A proposed, experimental rate structure could encourage some Turlockers to go green and drive an electric car.
The Turlock Irrigation District rate change would allow residential customers who own electric vehicles to pay less for electricity used during off-peak times – 9 p.m. through noon – letting them charge cars at night when electricity is cheaper.
Currently, TID residential customers are charged a flat fee for electricity regardless of when it’s used. That’s despite TID paying far less for energy during off-peak times – less than half as much, on average.
Electric car owners are hit harder by the district’s current rate structure, as the added demand of an electric car almost inevitably bumps customers into the highest tier of electrical rates.
Adding a plug-in electric vehicle costs the average customer $462 per year using current rates. That falls to $325 in the new rates, assuming the customer charges during off-peak times.
But other electricity, used during the day, would cost more under the new rate. The rate is expected to balance out to save the average consumer with a plug-in electric vehicle about $98 per year, or about 5 percent of their annual bill.
Currently, only 37 TID customers have been verified as owning an electric car. But that number has doubled in the past year, reflecting a statewide boom in electric car sales.
“Without question, the electric vehicle is becoming more popular.” said Chris Poley, TID Utility Rate Analyst.
The experimental rate would only be in effect for a three-year period, letting the district study its impacts before electric vehicles become widespread.
The district isn’t sure how customers will use the rate.
Some may take advantage of the otherwise unavailable time-of-use billing, despite charging their cars at work, using the rate for an unintended purpose. Others may misunderstand the rate and charge on-peak, increasing their bills.
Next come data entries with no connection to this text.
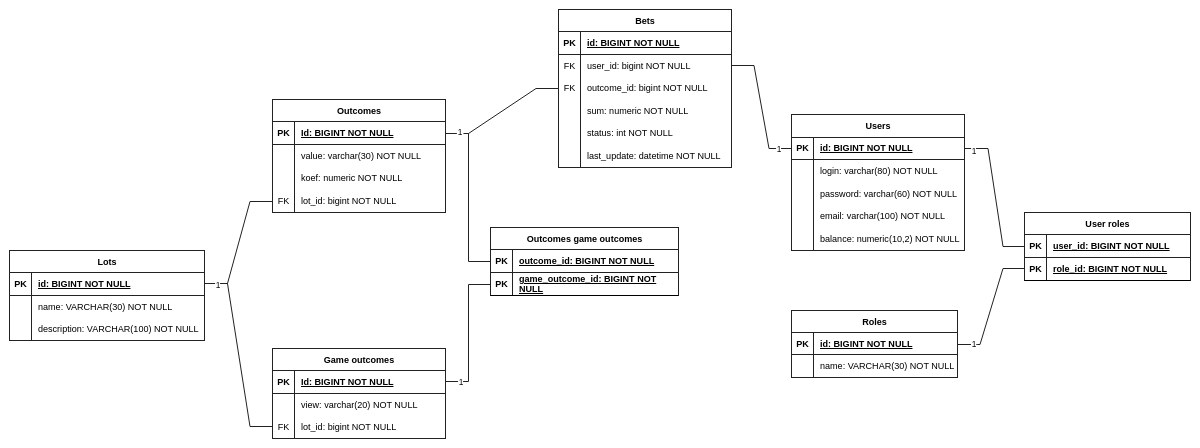
<!DOCTYPE html>
<html lang="en">
<head>
<meta charset="utf-8">
<title>Betting database schema</title>
<style>
:root { --line: #222; --ink: #000; --paper: #fff; }
* { box-sizing: border-box; margin: 0; padding: 0; }
body { background: var(--paper); overflow: hidden; }
.diagram {
  position: relative; width: 1200px; height: 448px; overflow: hidden;
  background: var(--paper); color: var(--ink);
  font: 9.05px/10px "Liberation Sans", Arial, sans-serif;
}
.connectors { position: absolute; left: 0; top: 0; }
.connectors polyline { fill: none; stroke: var(--line); stroke-width: 1; }
.connectors text {
  font-size: 8.3px; text-anchor: middle; fill: var(--ink);
  stroke: var(--paper); stroke-width: 3px; paint-order: stroke;
}
.entity {
  position: absolute; display: grid; grid-auto-rows: minmax(0, 1fr);
  background: var(--paper); border: 1px solid var(--line);
}
.entity h2 {
  display: flex; align-items: center; justify-content: center;
  font-size: inherit; border-bottom: 1px solid var(--line);
}
.column { display: grid; grid-template-columns: 22px 1fr; white-space: nowrap; }
.key {
  display: flex; align-items: center; justify-content: center;
  border-right: 1px solid var(--line);
}
.field { display: flex; align-items: center; padding-left: 6px; }
.primary { font-weight: bold; border-bottom: 1px solid var(--line); }
.primary .field { text-decoration: underline; }
.primary:last-child { border-bottom: 0; }
.junction { border-bottom-color: var(--ink); }
#bets { left: 558px; top: 9px; width: 174px; height: 159px; }
#outcomes { left: 272px; top: 99px; width: 174px; height: 114px; }
#users { left: 791px; top: 114px; width: 174px; height: 137px; }
#outcomes-game-outcomes { left: 490px; top: 227px; width: 189px; height: 69px; }
#user-roles { left: 1024px; top: 212px; width: 167px; height: 69px; }
#lots { left: 9px; top: 250px; width: 196px; height: 91px; }
#roles { left: 791px; top: 310px; width: 167px; height: 68px; }
#game-outcomes { left: 272px; top: 348px; width: 174px; height: 91px; }
</style>
</head>
<body>
<main class="diagram">
  <svg class="connectors" width="1200" height="448" viewBox="0 0 1200 448" aria-hidden="true">
    <polyline points="205,283.5 227.5,283.5 250,201.5 273,201.5"/>
    <polyline points="205,283.5 227.5,283.5 250,426.5 273,426.5"/>
    <polyline points="446,133.5 468.5,133.5 536,88.5 559,88.5"/>
    <polyline points="446,133.5 468.5,133.5 468.5,261.5 491,261.5"/>
    <polyline points="446,381.5 468.5,381.5 468.5,284.5 491,284.5"/>
    <polyline points="732,65.5 754,65.5 769,148.5 792,148.5"/>
    <polyline points="965,148.5 988,148.5 1003,246.5 1025,246.5"/>
    <polyline points="957,344.5 980,344.5 1003,268.5 1025,268.5"/>
    <text x="218" y="288">1</text>
    <text x="460" y="135">1</text>
    <text x="461" y="385">1</text>
    <text x="779" y="152">1</text>
    <text x="974" y="154">1</text>
    <text x="974" y="347">1</text>
  </svg>

  <section class="entity" id="bets">
    <h2>Bets</h2>
    <div class="column primary"><span class="key">PK</span><span class="field">id: BIGINT NOT NULL</span></div>
    <div class="column"><span class="key">FK</span><span class="field">user_id: bigint NOT NULL</span></div>
    <div class="column"><span class="key">FK</span><span class="field">outcome_id: bigint NOT NULL</span></div>
    <div class="column"><span class="key"></span><span class="field">sum: numeric NOT NULL</span></div>
    <div class="column"><span class="key"></span><span class="field">status: int NOT NULL</span></div>
    <div class="column"><span class="key"></span><span class="field">last_update: datetime NOT NULL</span></div>
  </section>

  <section class="entity" id="outcomes">
    <h2>Outcomes</h2>
    <div class="column primary"><span class="key">PK</span><span class="field">Id: BIGINT NOT NULL</span></div>
    <div class="column"><span class="key"></span><span class="field">value: varchar(30) NOT NULL</span></div>
    <div class="column"><span class="key"></span><span class="field">koef: numeric NOT NULL</span></div>
    <div class="column"><span class="key">FK</span><span class="field">lot_id: bigint NOT NULL</span></div>
  </section>

  <section class="entity" id="users">
    <h2>Users</h2>
    <div class="column primary"><span class="key">PK</span><span class="field">id: BIGINT NOT NULL</span></div>
    <div class="column"><span class="key"></span><span class="field">login: varchar(80) NOT NULL</span></div>
    <div class="column"><span class="key"></span><span class="field">password: varchar(60) NOT NULL</span></div>
    <div class="column"><span class="key"></span><span class="field">email: varchar(100) NOT NULL</span></div>
    <div class="column"><span class="key"></span><span class="field">balance: numeric(10,2) NOT NULL</span></div>
  </section>

  <section class="entity junction" id="outcomes-game-outcomes">
    <h2>Outcomes game outcomes</h2>
    <div class="column primary"><span class="key">PK</span><span class="field">outcome_id: BIGINT NOT NULL</span></div>
    <div class="column primary"><span class="key">PK</span><span class="field">game_outcome_id: BIGINT NOT<br>NULL</span></div>
  </section>

  <section class="entity junction" id="user-roles">
    <h2>User roles</h2>
    <div class="column primary"><span class="key">PK</span><span class="field">user_id: BIGINT NOT NULL</span></div>
    <div class="column primary"><span class="key">PK</span><span class="field">role_id: BIGINT NOT NULL</span></div>
  </section>

  <section class="entity" id="lots">
    <h2>Lots</h2>
    <div class="column primary"><span class="key">PK</span><span class="field">id: BIGINT NOT NULL</span></div>
    <div class="column"><span class="key"></span><span class="field">name: VARCHAR(30) NOT NULL</span></div>
    <div class="column"><span class="key"></span><span class="field">description: VARCHAR(100) NOT NULL</span></div>
  </section>

  <section class="entity" id="roles">
    <h2>Roles</h2>
    <div class="column primary"><span class="key">PK</span><span class="field">id: BIGINT NOT NULL</span></div>
    <div class="column"><span class="key"></span><span class="field">name: VARCHAR(30) NOT NULL</span></div>
  </section>

  <section class="entity" id="game-outcomes">
    <h2>Game outcomes</h2>
    <div class="column primary"><span class="key">PK</span><span class="field">Id: BIGINT NOT NULL</span></div>
    <div class="column"><span class="key"></span><span class="field">view: varchar(20) NOT NULL</span></div>
    <div class="column"><span class="key">FK</span><span class="field">lot_id: bigint NOT NULL</span></div>
  </section>
</main>
</body>
</html>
And others may save more money than the district anticipates; shifting 20 percent of usage to off-peak times would save an extra 5 percent from annual electricity bills.
"I think the purpose of this is to find out what people will do," Poley said.
The experimental rate will help the district learn when people charge their vehicles, how they do so, and the impacts it has on the electric grid. If, of course, electric car owners sign up for the new rate.
“We don't know who they are,” Poley said. “For this program to be successful, customers are going to have to sign up for this rate schedule.”
The new rate was discussed during a public hearing Tuesday morning. It has yet to be formally approved, but would tentatively go into effect June 1. Only electric car owners would be eligible for the rate.
A second rate change discussed Tuesday morning would alter how companies which generate the majority of their own power are billed, effectively eliminating a double-billing which can occur. Only one customer currently uses that billing structure.
An anticipated economic development discount rate did not make Tuesday’s meeting. That proposed rate would give large users discounted electrical rates for their first three years of operations.
“After we reviewed some factors, we decided the timing wasn’t right to present the economic development discount,” Poley said, noting it will return at a later date. “… We like it, and we’re working on it.”